The ignorance evident in the St. Louis decision as been discussed elsewhere. However, the ignorance of this proposed law bears discussion. Whether or not children should be allowed access to these games is not the issue I wish to discuss. The issues are whether or not the government should be the one to decide this debate and what is considered “violent” and why.

To the best of my knowledge (and I would be thrilled if anyone can prove me wrong) there is no federal law enforcing movie ratings. The movie ratings board is a self-imposed regulatory body. It is the movie theaters and video renters/sellers who decide who can see a “violent” film and who cannot, not the federal government. If this is true, the videogame industry already has ratings. The industry simply needs to enforce them. Why should the film industry be allowed to self-regulate and the videogame industry should not?

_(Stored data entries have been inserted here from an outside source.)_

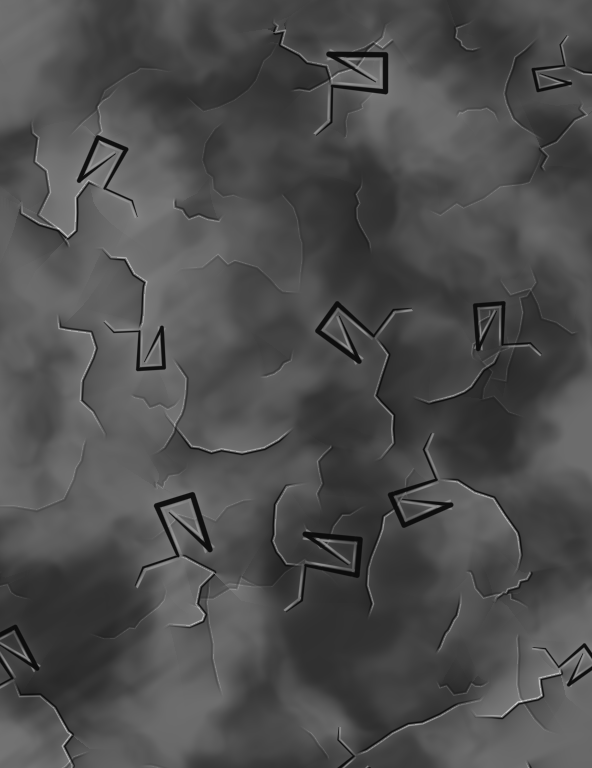
This texture is drawn by a Shadertoy shader. Its source:

```glsl
// Smoky grey painted stone: blotchy warped clouds with faint brush streaks,
// overlaid by fine jagged random-walk cracks (pale edge, soft shade on one
// side) and scattered black pen hooks that curl inward beside a pale gleam.

#define CLOUD_SCALE 6.6
#define CLOUD_DARK 0.19
#define CLOUD_LIGHT 0.425
#define STREAK_GAIN 0.045
#define CRACK_GRID ivec2(6, 8)
#define CRACK_STEP 0.029
#define CRACK_WIDTH 0.0007
#define CRACK_LIGHT 0.27
#define HOOK_GRID ivec2(3, 4)
#define HOOK_MIN 0.028
#define HOOK_MAX 0.068
#define INK_TONE 0.04

const float TAU = 6.28319;
const int CRACK_PARTS = 10;

float hash(vec2 p) {
    vec3 q = fract(p.xyx * 0.1031);
    q += dot(q, q.yzx + 33.33);
    return fract((q.x + q.y) * q.z);
}

float noise(vec2 p) {
    vec2 i = floor(p), f = fract(p);
    f = f * f * f * (f * (f * 6.0 - 15.0) + 10.0);
    return mix(mix(hash(i), hash(i + vec2(1, 0)), f.x),
               mix(hash(i + vec2(0, 1)), hash(i + 1.0), f.x), f.y);
}

mat2 rotation(float a) {
    return mat2(cos(a), sin(a), -sin(a), cos(a));
}

float fbm(vec2 p) {
    float sum = 0.0, gain = 0.56;
    for (int i = 0; i < 4; i++) {
        sum += gain * noise(p);
        p = rotation(0.65) * p * 2.03 + 17.3;
        gain *= 0.46;
    }
    return sum;
}

// Distance to a segment, side of it (-1 to 1) and position along it
vec3 segment(vec2 p, vec2 a, vec2 b) {
    vec2 d = b - a, q = p - a;
    float t = clamp(dot(q, d) / dot(d, d), 0.0, 1.0);
    float dist = length(q - d * t);
    float across = (d.x * q.y - d.y * q.x) / length(d);
    return vec3(dist, across / max(dist, 1e-5), t);
}

float stroke(float dist, float halfWidth, float blur) {
    return 1.0 - smoothstep(halfWidth - blur, halfWidth + blur, dist);
}

// Cloudy ground with smudged edges and brush streaks
float clouds(vec2 p) {
    vec2 smudge = vec2(noise(p * 32.0), noise(p * 32.0 + 51.0)) - 0.5;
    vec2 drift = vec2(noise(p * 7.0 + 9.0), noise(p * 7.0 + 33.0)) - 0.5;
    vec2 q = rotation(0.3) * (p + 0.024 * smudge + 0.07 * drift);
    float tone = mix(CLOUD_DARK, CLOUD_LIGHT,
                     smoothstep(0.26, 0.74, fbm(q * CLOUD_SCALE + 3.7)));
    vec2 brush = rotation(-0.6) * p;
    float streak = noise(brush * vec2(9.0, 75.0)) - 0.5;
    return tone + STREAK_GAIN * streak * smoothstep(0.35, 0.8, noise(p * 5.0 + 70.0));
}

// Random walk with a pale edge, a dark companion line and one-sided shade
void drawCrack(inout float tone, vec2 p, vec2 start, float heading,
               float size, float strength, float seed, float px) {
    if (length(p - start) > 0.42) return;
    float turn = (hash(vec2(seed, 3.0)) - 0.5) * 0.5;
    float jag = mix(0.5, 2.8, hash(vec2(seed, 5.0)));
    vec3 best = vec3(1.0, 0.0, 0.0);
    vec2 a = start;
    for (int i = 0; i < CRACK_PARTS; i++) {
        vec2 id = vec2(seed, float(i) + 11.0);
        float angle = heading + turn * float(i) + (hash(id) - 0.5) * jag;
        vec2 b = a + size * mix(0.2, 1.0, hash(id + 40.0)) * vec2(cos(angle), sin(angle));
        vec3 s = segment(p, a, b);
        if (s.x < best.x) best = vec3(s.xy, (float(i) + s.z) / float(CRACK_PARTS));
        a = b;
    }
    float taper = smoothstep(0.0, 0.1, best.z) * (1.0 - smoothstep(0.7, 1.0, best.z));
    float power = strength * taper;
    float shadeSide = smoothstep(-0.2, 0.6, best.y);
    tone *= 1.0 - 0.27 * power * shadeSide * exp(-best.x * 36.0);
    tone += 0.05 * power * (1.0 - shadeSide) * exp(-best.x * 45.0);
    float companion = shadeSide * stroke(abs(best.x - 0.0024), 0.0009 * taper, px);
    tone = mix(tone, INK_TONE, companion * power * strength);
    float glint = mix(0.6, 1.25, noise(p * 22.0 + seed));
    tone += CRACK_LIGHT * power * glint * stroke(best.x, CRACK_WIDTH * (0.6 + strength), 0.8 * px);
}

// Angular hook: pale stem, black bend, thin inner return drawn to a point
void drawHook(inout float tone, vec2 p, float size, float px) {
    vec2 path[7] = vec2[7](vec2(-0.85, -0.55), vec2(-0.68, -0.2), vec2(0.0, 0.0),
        vec2(-0.38, 0.98), vec2(0.32, 1.17), vec2(0.62, 0.1), vec2(-0.14, 0.84));
    if (length(p) > 2.5) return;
    float blur = 0.8 * px / size, ink = 0.0, gleam = 0.0, nearest = 9.0;
    for (int i = 0; i < 6; i++) {
        vec3 s = segment(p, path[i], path[i + 1]);
        float bend = i == 0 ? mix(0.005, 0.02, s.z) : 0.02;
        if (i == 2) bend = mix(0.028, 0.05, s.z);
        if (i == 3 || i == 4) bend = 0.052;
        if (i == 5) bend = mix(0.045, 0.008, s.z);
        ink = max(ink, stroke(s.x, bend, blur));
        float inside = smoothstep(0.85, 1.0, -s.y);
        gleam = max(gleam, inside * stroke(abs(s.x - bend - 0.04), 0.022, blur));
        nearest = min(nearest, s.x);
    }
    tone += 0.07 * exp(-nearest * 6.0);
    tone = mix(tone, 0.6, gleam * mix(0.2, 0.9, noise(p * 4.0)));
    tone = mix(tone, INK_TONE, 0.96 * ink);
}

void mainImage(out vec4 fragColor, in vec2 fragCoord) {
    float px = 1.0 / iResolution.y;
    vec2 p = fragCoord * px;
    vec2 canvas = vec2(iResolution.x * px, 1.0);
    float tone = clouds(p);

    // Cracks, one per jittered cell, most of them faint
    for (int i = 0; i < CRACK_GRID.x * CRACK_GRID.y; i++) {
        float seed = float(i) + 1.0;
        vec2 jitter = vec2(hash(vec2(seed, 71.0)), hash(vec2(seed, 83.0)));
        vec2 start = (vec2(i % CRACK_GRID.x, i / CRACK_GRID.x) + jitter) / vec2(CRACK_GRID) * canvas;
        float size = CRACK_STEP * mix(0.35, 1.3, hash(vec2(seed, 91.0)));
        float weight = hash(vec2(seed, 97.0));
        float strength = mix(0.3, 1.0, weight * weight);
        drawCrack(tone, p, start, TAU * hash(vec2(seed, 61.0)), size, strength, seed, px);
    }

    // Hooks, each with a crack running off its joint
    for (int i = 0; i < HOOK_GRID.x * HOOK_GRID.y; i++) {
        float seed = float(i) + 201.0;
        vec2 jitter = vec2(hash(vec2(seed, 7.0)), hash(vec2(seed, 19.0)));
        vec2 joint = (vec2(i % HOOK_GRID.x, i / HOOK_GRID.x) + jitter) / vec2(HOOK_GRID) * canvas;
        float size = mix(HOOK_MIN, HOOK_MAX, hash(vec2(seed, 29.0)));
        float flip = hash(vec2(seed, 37.0)) < 0.5 ? -1.0 : 1.0;
        mat2 spin = rotation(TAU * hash(vec2(seed, 43.0)));
        vec2 tail = spin * vec2(0.75 * flip, -0.65);
        drawCrack(tone, p, joint, atan(tail.y, tail.x), CRACK_STEP, 1.0, seed, px);
        vec2 local = (p - joint) * spin / size;
        drawHook(tone, local * vec2(flip, 1.0), size, px);
    }
    fragColor = vec4(vec3(clamp(tone, 0.0, 1.0)), 1.0);
}
```
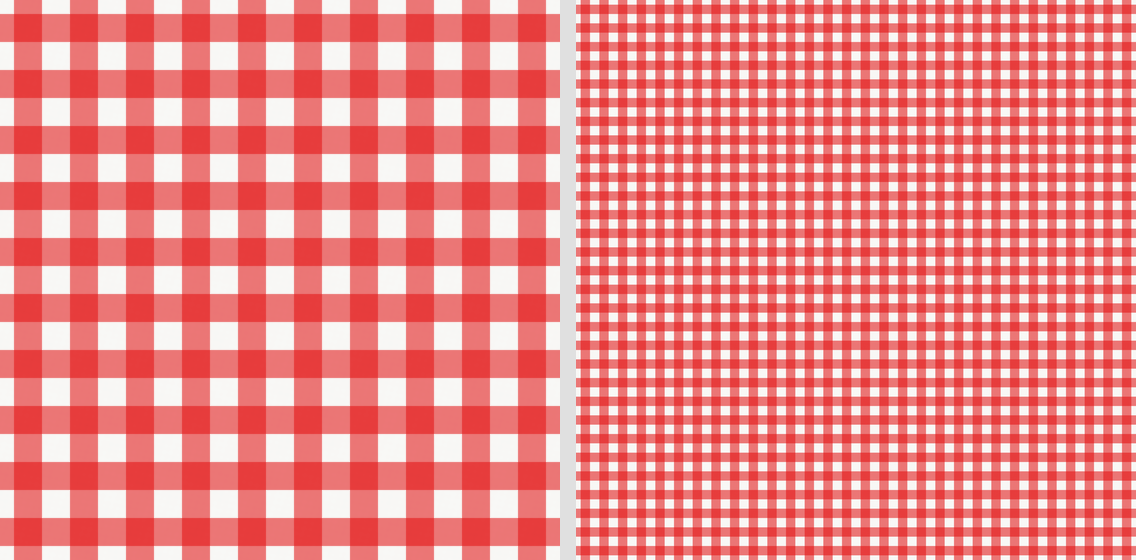
Left: one tile. Right: repeated 3 by 3.
This pattern is drawn by a Shadertoy shader. Its source:

```glsl
// Red and white gingham: ten even stripes each way, darker where they cross.

const float TAU = 6.2831853;

// Coverage of centred stripes, half a cell wide, along both axes
vec2 stripes(vec2 cell, vec2 soft) {
    vec2 edge = 0.25 - abs(fract(cell) - 0.5);
    return smoothstep(-soft, soft, edge);
}

// Faint mottling from layered sines; whole frequencies make it wrap
float mottle(vec2 uv) {
    vec2 p = TAU * uv;
    float broad = sin(13.0 * p.x + 2.0 * sin(7.0 * p.y)) * sin(11.0 * p.y + 2.0 * sin(5.0 * p.x));
    float fine = sin(47.0 * p.x + 31.0 * p.y) * sin(53.0 * p.y - 29.0 * p.x);
    return 0.5 * (broad + fine);
}

void mainImage(out vec4 fragColor, in vec2 fragCoord) {
    vec2 uv = fragCoord / iResolution.xy;

    // Edge softness in cells: a little dye bleed, at least a pixel
    vec2 soft = max(vec2(0.012), 8.0 / iResolution.xy);
    vec2 band = stripes(uv * 10.0, soft);

    // Cloth, single stripe, then crossing
    vec3 color = mix(vec3(0.972, 0.970, 0.962), vec3(0.922, 0.462, 0.460), max(band.x, band.y));
    color = mix(color, vec3(0.905, 0.236, 0.236), band.x * band.y);

    color += 0.003 * mottle(uv);
    fragColor = vec4(color, 1.0);
}
```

By outlawing the sales of “violent” videogames to minors, the government will nullify these ratings. What is “violent” and who gets to decide? Is Madden 2002 violent? How do we know if they consider that violent or not? According to the proposed law it might be considered violent under the “aggravated assault or battery” limitation. This law opens up the floodgates and makes it very hard for a game development company to make sure that they do not make a game that is considered “too violent.” With the industry regulated ratings board there is prior knowledge. The makers and retailers find out that the game is “violent” before it goes to the store, and therefore know what they are getting themselves into. With a law, the makers, and perhaps more importantly, the retailers will not know if a game is “too violent” until they get busted by some undercover police officer with nothing better to do.

This issue of violence gets to a deeper issue. In all likelihood, Madden 2002 would not be considered “too violent.” Why? Because it is “just football.” In American society (and probably in much of western society as well, although I am no expert on international culture), sports are naturalized. We consider them harmless. Even more than that, we encourage children to participate in them saying that they will be morale builders and the like. However, let us stop a moment and think about what actually happens during a contact, “masculine” sport like football (both kinds), basketball or hockey. How do players hype themselves up for the game, how to they refer to their opponents? “Let’s kill ’em! Let’s rip their heads off! Let’s destroy them!”

So here we have an activity that involves actual real violence, hitting one another and face to face trash talking and yet we do not seem concerned that this will lead to other acts of violence? But we have these mediated, virtual enactments and we are concerned? Real violence does not cause more violence, but virtual violence does? The worst injury I have ever heard of at a LAN party is carpal tunnel! How often do fights break out at LAN parties? How often do they break out at sporting events? Remind me again which one of these causes violence?

This is not to suggest that I think we should outlaw sports. Not at all. It is to show a point. Sports are considered part of our society. They have been since ancient times. So the thought that these may cause violence does not even occur to most people. However, these damn kids and their videogames. Now that is another story. Videogames are a new medium and they are a new entrant into our culture. Hence the moral panic surrounding them. Remember what rap was supposed to do to our kids? Remember what heavy metal was supposed to do? Remember rock and roll? There have been moral panics about technology dating all the way back to the popularization of the printing press. What is going on here is nothing different and as such we should try to see through the moralistic, “what about the children!?!” hype and see that the real issues here are not “should children be prevented from buying violent videogames?” but “Do we need a law to prevent children from buy violent videogames?” “Who decides what ‘violent’ is?” and “Why is that considered violent when there are so many other things in society that aren’t?”